A common right-wing rejoinder to the leftist claim that the rich don’t pay their fair share of taxes is that “The top 1% of earners in this country pay 34% of all taxes.” I’ve heard Rush pull this one out on a liberal caller, and I recently saw a TV show purporting to uncover “10 Popular Myths” use the same stat to convince people that the wealthy pay too much tax.
But doesn’t the statistic make a logic error by comparing the size of a group in population terms (1%) with the proportion of taxes they pay? Shouldn’t we instead compare the size of the group’s wealth with the proportion of their taxes?
According to taxfoundation.org, the top 25% of all earners earn 65% of the nation’s income. And the top 1%? They hold around 21% of all the wealth.

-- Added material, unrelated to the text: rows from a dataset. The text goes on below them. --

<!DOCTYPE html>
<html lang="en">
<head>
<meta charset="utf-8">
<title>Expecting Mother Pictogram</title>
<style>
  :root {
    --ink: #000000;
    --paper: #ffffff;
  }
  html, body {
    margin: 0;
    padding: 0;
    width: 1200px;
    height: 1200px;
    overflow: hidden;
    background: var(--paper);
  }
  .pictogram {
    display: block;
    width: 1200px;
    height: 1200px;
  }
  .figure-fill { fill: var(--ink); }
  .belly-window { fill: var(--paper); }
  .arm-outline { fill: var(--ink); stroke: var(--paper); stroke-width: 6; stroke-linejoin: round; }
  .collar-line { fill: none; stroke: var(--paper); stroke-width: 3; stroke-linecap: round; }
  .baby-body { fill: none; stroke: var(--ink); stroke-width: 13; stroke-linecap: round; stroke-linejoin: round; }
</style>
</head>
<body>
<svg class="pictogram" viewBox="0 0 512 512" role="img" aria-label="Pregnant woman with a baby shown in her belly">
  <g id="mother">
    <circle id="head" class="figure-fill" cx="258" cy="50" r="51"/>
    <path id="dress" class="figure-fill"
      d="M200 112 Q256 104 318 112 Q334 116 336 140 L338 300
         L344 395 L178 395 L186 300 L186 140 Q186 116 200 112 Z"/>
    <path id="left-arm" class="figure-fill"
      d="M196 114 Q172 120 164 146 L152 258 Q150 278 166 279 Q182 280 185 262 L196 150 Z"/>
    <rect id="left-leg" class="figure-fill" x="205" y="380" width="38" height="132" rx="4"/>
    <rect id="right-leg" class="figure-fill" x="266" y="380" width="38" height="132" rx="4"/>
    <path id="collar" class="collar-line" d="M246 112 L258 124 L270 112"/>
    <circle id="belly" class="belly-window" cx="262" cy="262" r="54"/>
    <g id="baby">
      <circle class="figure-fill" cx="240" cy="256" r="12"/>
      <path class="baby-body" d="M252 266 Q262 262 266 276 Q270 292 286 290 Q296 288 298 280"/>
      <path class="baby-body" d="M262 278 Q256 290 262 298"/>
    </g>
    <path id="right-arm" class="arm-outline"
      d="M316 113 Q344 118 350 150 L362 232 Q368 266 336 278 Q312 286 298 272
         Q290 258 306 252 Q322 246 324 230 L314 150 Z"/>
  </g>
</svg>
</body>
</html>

Of course, our system of terraced tax brackets does mean that wealthy people do pay more per dollar on their income taxes — they hold 21% of the wealth but pay 34% of the taxes. Whether they should pay more per dollar or not is a separate question — one that cuts to quick of any socialist vs. libertarian debate (and don’t forget that the wealthy also have access to any number of tax shelters that your average wage earner does not).
The point is that the statistic gets thrown around with an unspoken implication: That the top 1% should pay 1% of the taxes. If Rush and co. want to make this form of argument, they should be arguing that those controlling 21% of the wealth are paying 34% of the taxes. But that argument wouldn’t have nearly the same impact.
One also often hears the accompanying argument that the threshold for entry into the 1% club is not high — you “only” have to make around $300,000 to join the 1% club. While true, this stat ignores the fact that many of the top earners are actually wealthy beyond almost anyone’s dreams. “In 1999, 268 of the [top] 400 [earners] qualified as billionaires.”